Dublin has said it is unaware of any offer of spare COVID jabs from the UK following reports Britain planned to share millions of doses, partly to help Northern Ireland exit lockdown.
Speaking to Sky News, cabinet minister Oliver Dowden also pointed out the UK does not “currently have a surplus” of coronavirus doses and said the first priority was vaccinating its own population.
However, Northern Ireland’s First Minister Arlene Foster insisted the proposed sharing of excess COVID-19 vaccines was “a runner” and revealed she had raised it with Prime Minister Boris Johnson in recent conversations.
The comments follow a Sunday newspaper report that UK ministers were working up plans to share 3.7 million doses with the Irish Republic, which remains a member of the EU.
Brussels has faced widespread criticism over its sluggish vaccine rollout, which is lagging far behind the UK.
Responding to The Sunday Times report, Irish Foreign Minister Simon Coveney said: “There isn’t an offer that I’m aware of, or that the government’s aware of, from the UK.
“Of course, if there was we’d be very interested in talking to the British government about that.”
Mr Coveney told RTE: “Let’s look at the actual numbers here in terms of what’s likely and when.
“Currently, 55% of UK adults have received their first jab, less than 6% of adults in the UK have received their second jab, so there are tens of millions of people still to get their first jab in the UK.
“There may well be excess vaccines at some point in the future but I don’t think we’re realistically looking at that for many, many weeks yet.”

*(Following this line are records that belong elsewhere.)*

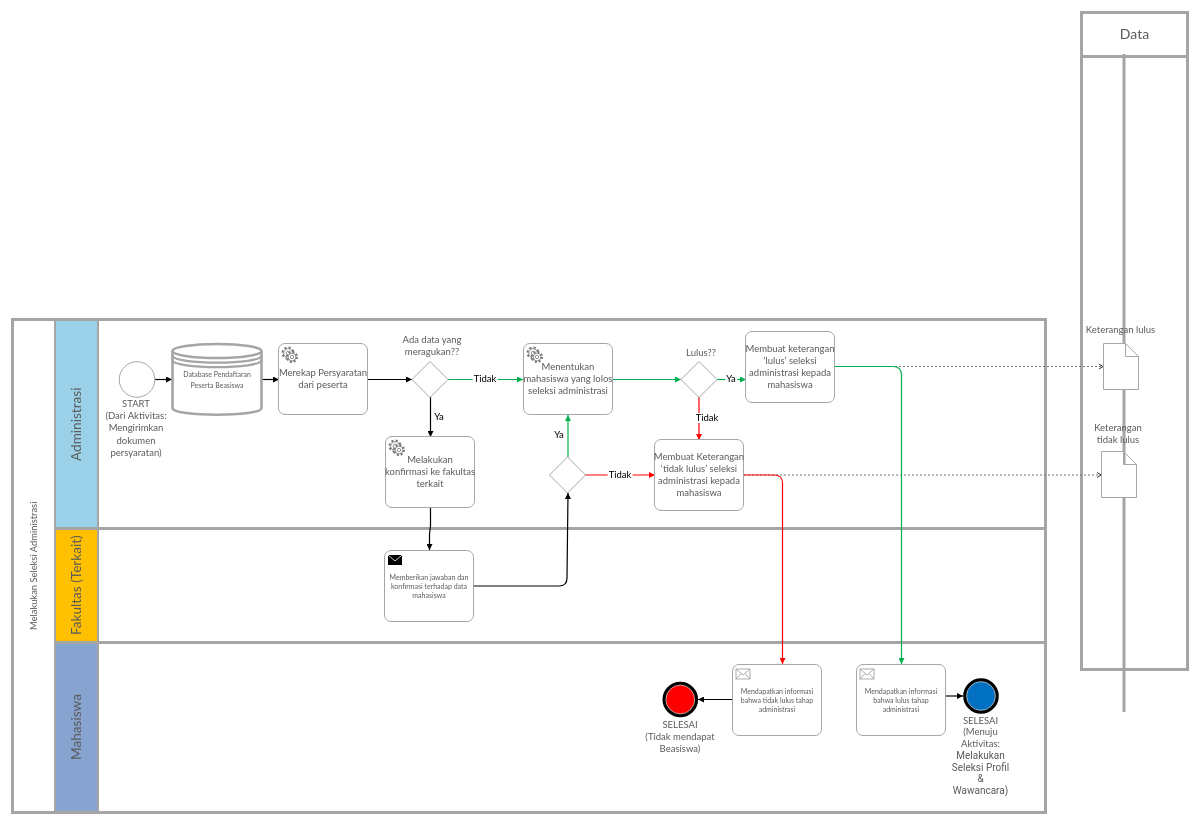
<!DOCTYPE html>
<html lang="id">
<head>
<meta charset="utf-8">
<title>Melakukan Seleksi Administrasi</title>
<style>
:root {
  --line: #a5a5a5;
  --thin: #a6a6a6;
  --ink: #595959;
  --black: #000;
  --yes: #00b050;
  --no: #f00;
  --admin: #9bd1e8;
  --faculty: #ffc000;
  --student: #87a3cf;
  --done: #0070c0;
}
* { box-sizing: border-box; margin: 0; }
body {
  position: relative; width: 1200px; height: 826px; overflow: hidden;
  background: #fff; color: var(--ink);
  font: 9.5px/12.2px Lato, "Open Sans", sans-serif; text-align: center;
}
h1, h2 { font-weight: 400; }
.pool {
  position: absolute; left: 11px; top: 318px; width: 1036px; height: 496px;
  display: grid; grid-template: 206px 111px 167px / 40px 41px 1fr;
  gap: 3px 2px; padding: 3px; background: var(--line);
}
.pool > * { background: #fff; }
.pool h1, .pool h2 {
  display: flex; align-items: center; justify-content: center;
  writing-mode: vertical-rl; transform: rotate(180deg); white-space: nowrap;
}
.pool h1 { grid-row: 1 / 4; font-size: 9.4px; }
.pool h2 { font-size: 13.6px; }
.pool .admin { background: var(--admin); }
.pool .faculty { background: var(--faculty); }
.pool .student { background: var(--student); }
.data-pool {
  position: absolute; left: 1080px; top: 11px; width: 109px; height: 660px;
  display: grid; grid-template-rows: 41px 1fr; gap: 3px; padding: 3px; background: var(--line);
}
.data-pool > * { background: #fff; }
.data-pool h2 { font-size: 14px; line-height: 40px; }
.drawing { position: absolute; left: 0; top: 0; }
.task {
  position: absolute; left: var(--x); top: var(--y); width: 90px; height: 72px;
  display: flex; align-items: center; justify-content: center;
  border: 1px solid var(--thin); border-radius: 7px; background: #fff; white-space: nowrap;
}
.task svg { position: absolute; left: 2px; top: 2px; }
.small { font-size: 7px; line-height: 9px; }
.label {
  position: absolute; left: var(--x); top: var(--y);
  transform: translate(-50%, -50%); white-space: nowrap;
}
.flow { color: var(--black); background: #fff; line-height: 10px; padding: 0 1px; }
.alt { font: 10px/11.8px Roboto, sans-serif; }
</style>
</head>
<body>

<main class="pool">
  <h1>Melakukan Seleksi Administrasi</h1>
  <h2 class="admin">Administrasi</h2><div></div>
  <h2 class="faculty">Fakultas (Terkait)</h2><div></div>
  <h2 class="student">Mahasiswa</h2><div></div>
</main>

<aside class="data-pool"><h2>Data</h2><div></div></aside>

<svg class="drawing" width="1200" height="826" viewBox="0 0 1200 826" fill="none" aria-hidden="true">
  <defs>
    <marker id="tip-black" viewBox="0 0 6 6" refX="6" refY="3" markerWidth="6" markerHeight="6" markerUnits="userSpaceOnUse" orient="auto"><path d="M0 0 6 3 0 6z" fill="#000"/></marker>
    <marker id="tip-yes" viewBox="0 0 6 6" refX="6" refY="3" markerWidth="6" markerHeight="6" markerUnits="userSpaceOnUse" orient="auto"><path d="M0 0 6 3 0 6z" fill="#00b050"/></marker>
    <marker id="tip-no" viewBox="0 0 6 6" refX="6" refY="3" markerWidth="6" markerHeight="6" markerUnits="userSpaceOnUse" orient="auto"><path d="M0 0 6 3 0 6z" fill="#f00"/></marker>
    <marker id="tip-open" viewBox="0 0 6 6" refX="5" refY="3" markerWidth="6" markerHeight="6" markerUnits="userSpaceOnUse" orient="auto"><path d="M1 .5 5 3 1 5.5" fill="none" stroke="#333"/></marker>
    <symbol id="gears" viewBox="0 0 18 18">
      <g fill="none" stroke="#777">
        <circle cx="7" cy="7" r="5.5" stroke-width="2" stroke-dasharray="2.2 2.1"/>
        <circle cx="7" cy="7" r="4.3" stroke-width=".8"/>
        <circle cx="7" cy="7" r="1.8" stroke-width=".8"/>
        <circle cx="11" cy="11" r="5" fill="#fff" stroke-width="2" stroke-dasharray="2 1.9"/>
        <circle cx="11" cy="11" r="3.9" stroke-width=".8"/>
        <circle cx="11" cy="11" r="1.7" stroke-width=".8"/>
      </g>
    </symbol>
    <symbol id="envelope" viewBox="0 0 16 12">
      <rect x="1" y="1" width="14" height="10" fill="#fff" stroke="#999" stroke-width=".8"/>
      <path d="M1 1 8 7 15 1M1 11 6 5.5M15 11 10 5.5" fill="none" stroke="#999" stroke-width=".8"/>
    </symbol>
    <symbol id="envelope-sent" viewBox="0 0 16 12">
      <rect x="1" y="1" width="14" height="10" fill="#000"/>
      <path d="M1 1 8 7 15 1" fill="none" stroke="#fff" stroke-width=".8"/>
    </symbol>
    <path id="gateway" d="M0-18 18 0 0 18-18 0z" fill="#fff" stroke="#a6a6a6"/>
    <path id="document" d="M.5.5H22.5L35.5 13.5V46.5H.5zM22.5.5V13.5H35.5" fill="#fff" stroke="#a6a6a6"/>
  </defs>

  <line x1="1124" y1="54" x2="1124" y2="712" stroke="#a5a5a5" stroke-width="3"/>
  <use href="#document" x="1103" y="343"/>
  <use href="#document" x="1101" y="451"/>

  <g stroke="#777" stroke-dasharray="2 2" marker-end="none">
    <path d="M835 366.5H1103" marker-end="url(#tip-open)"/>
    <path d="M744 475H1101" marker-end="url(#tip-open)"/>
  </g>
  <g stroke="#000" stroke-width="1.2">
    <path d="M155 379.5H172" marker-end="url(#tip-black)"/>
    <path d="M262 379.5H279" marker-end="url(#tip-black)"/>
    <path d="M368 379.5H412" marker-end="url(#tip-black)"/>
    <path d="M430.5 397V437" marker-end="url(#tip-black)"/>
    <path d="M430.5 508V526Q430 530 429.5 534V550" marker-end="url(#tip-black)"/>
    <path d="M474 586H559Q567 586 567 578L568 493" marker-end="url(#tip-black)"/>
    <path d="M733 699.5H698" marker-end="url(#tip-black)"/>
    <path d="M946 696H963" marker-end="url(#tip-black)"/>
  </g>
  <g stroke="#00b050" stroke-width="1.2">
    <path d="M448 379.5H523" marker-end="url(#tip-yes)"/>
    <path d="M612 379.5H681" marker-end="url(#tip-yes)"/>
    <path d="M717 379.5H746" marker-end="url(#tip-yes)"/>
    <path d="M568 457V415" marker-end="url(#tip-yes)"/>
    <path d="M835 366.5H893Q901.5 366.5 901.5 375V664" marker-end="url(#tip-yes)"/>
  </g>
  <g stroke="#f00" stroke-width="1.2">
    <path d="M585 475H655" marker-end="url(#tip-no)"/>
    <path d="M699 397V440" marker-end="url(#tip-no)"/>
    <path d="M744 475H774Q782.5 475 782.5 483V664" marker-end="url(#tip-no)"/>
  </g>

  <circle cx="137" cy="379.5" r="17.8" fill="#fff" stroke="#a6a6a6"/>
  <use href="#gateway" x="430" y="379.5"/>
  <use href="#gateway" x="699" y="379.5"/>
  <use href="#gateway" x="567.5" y="475"/>
  <circle cx="680.3" cy="699.5" r="16" fill="#f00" stroke="#000" stroke-width="3.6"/>
  <circle cx="680.3" cy="699.5" r="14.4" stroke="#fff" stroke-width=".6"/>
  <circle cx="981" cy="696" r="16" fill="#0070c0" stroke="#000" stroke-width="3.6"/>
  <circle cx="981" cy="696" r="14.4" stroke="#fff" stroke-width=".6"/>

  <g stroke="#a5a5a5" stroke-width="2.6">
    <path d="M172.5 351V408C172.5 417 261.5 417 261.5 408V351" fill="#fff"/>
    <ellipse cx="217" cy="351" rx="44.5" ry="7" fill="#fff"/>
    <path d="M172.5 355.5C172.5 365 261.5 365 261.5 355.5M172.5 360C172.5 369.5 261.5 369.5 261.5 360" stroke-width="2.2"/>
  </g>
</svg>

<p class="label small" style="--x:217px;--y:380.5px;line-height:11.6px">Database Pendaftaran<br>Peserta Beasiswa</p>

<section class="task" style="--x:278px;--y:343px"><svg width="18" height="18"><use href="#gears"/></svg><p>Merekap Persyaratan<br>dari peserta</p></section>
<section class="task" style="--x:385px;--y:436px"><svg width="18" height="18"><use href="#gears"/></svg><p>Melakukan<br>konfirmasi ke fakultas<br>terkait</p></section>
<section class="task" style="--x:523px;--y:343px"><svg width="18" height="18"><use href="#gears"/></svg><p>Menentukan<br>mahasiswa yang lolos<br>seleksi administrasi</p></section>
<section class="task" style="--x:745px;--y:331px"><p>Membuat keterangan<br>‘lulus’ seleksi<br>administrasi kepada<br>mahasiswa</p></section>
<section class="task" style="--x:654px;--y:439px"><p>Membuat Keterangan<br>‘tidak lulus’ seleksi<br>administrasi kepada<br>mahasiswa</p></section>
<section class="task small" style="--x:384px;--y:550px"><svg width="16" height="14"><use href="#envelope-sent"/></svg><p>Memberikan jawaban dan<br>konfirmasi terhadap data<br>mahasiswa</p></section>
<section class="task small" style="--x:732px;--y:664px"><svg width="16" height="14"><use href="#envelope"/></svg><p>Mendapatkan informasi<br>bahwa tidak lulus tahap<br>administrasi</p></section>
<section class="task small" style="--x:856px;--y:664px"><svg width="16" height="14"><use href="#envelope"/></svg><p>Mendapatkan informasi<br>bahwa lulus tahap<br>administrasi</p></section>

<p class="label" style="--x:136px;--y:429px">START<br>(Dari Aktivitas:<br>Mengirimkan<br>dokumen<br>persyaratan)</p>
<p class="label" style="--x:432px;--y:346px">Ada data yang<br>meragukan??</p>
<p class="label" style="--x:701px;--y:353px">Lulus??</p>
<p class="label" style="--x:680px;--y:737px">SELESAI<br>(Tidak mendapat<br>Beasiswa)</p>
<p class="label" style="--x:980.5px;--y:755.5px;line-height:11.8px">SELESAI<br>(Menuju<br>Aktivitas:<br><span class="alt">Melakukan<br>Seleksi Profil<br>&amp;<br>Wawancara)</span></p>
<p class="label" style="--x:1120.5px;--y:330px">Keterangan lulus</p>
<p class="label" style="--x:1118px;--y:434px">Keterangan<br>tidak lulus</p>

<p class="label flow" style="--x:485px;--y:379px">Tidak</p>
<p class="label flow" style="--x:439px;--y:417px;background:none">Ya</p>
<p class="label flow" style="--x:559px;--y:435px;background:none">Ya</p>
<p class="label flow" style="--x:620px;--y:475px">Tidak</p>
<p class="label flow" style="--x:707px;--y:418px">Tidak</p>
<p class="label flow" style="--x:731px;--y:379px">Ya</p>

</body>
</html>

Mr Dowden told Sky News’ Sophy Ridge On Sunday programme: “Clearly, our first priority is ensuring we deliver vaccines in the United Kingdom.
“We clearly don’t currently have a surplus of vaccines – should we get to the point where we have a surplus of vaccines we’d make decisions on the allocation of that surplus.”
Meanwhile, Mrs Foster, also speaking to RTE, said she had raised the proposal with Mr Johnson and argued “it should happen and hopefully it will”.
She said sharing excess supply with the Irish Republic was important in respect of being good neighbours but also because it would have a practical impact in Northern Ireland in terms of the region’s exit from lockdown.
“I think it is a runner,” she said.
“When I’m next speaking to him (Mr Johnson) I’ll be making that point again.
“I think it’s important that we continue the conversation and I’ll be listening very carefully to what our medical advisers are saying about the rollout of the vaccine in Northern Ireland, where it is in the Republic of Ireland and what that means for both jurisdictions.”
The DUP leader added: “I think it’s the right thing that should happen, I think it’s a very practical thing to do and I think it should happen and hopefully it will.”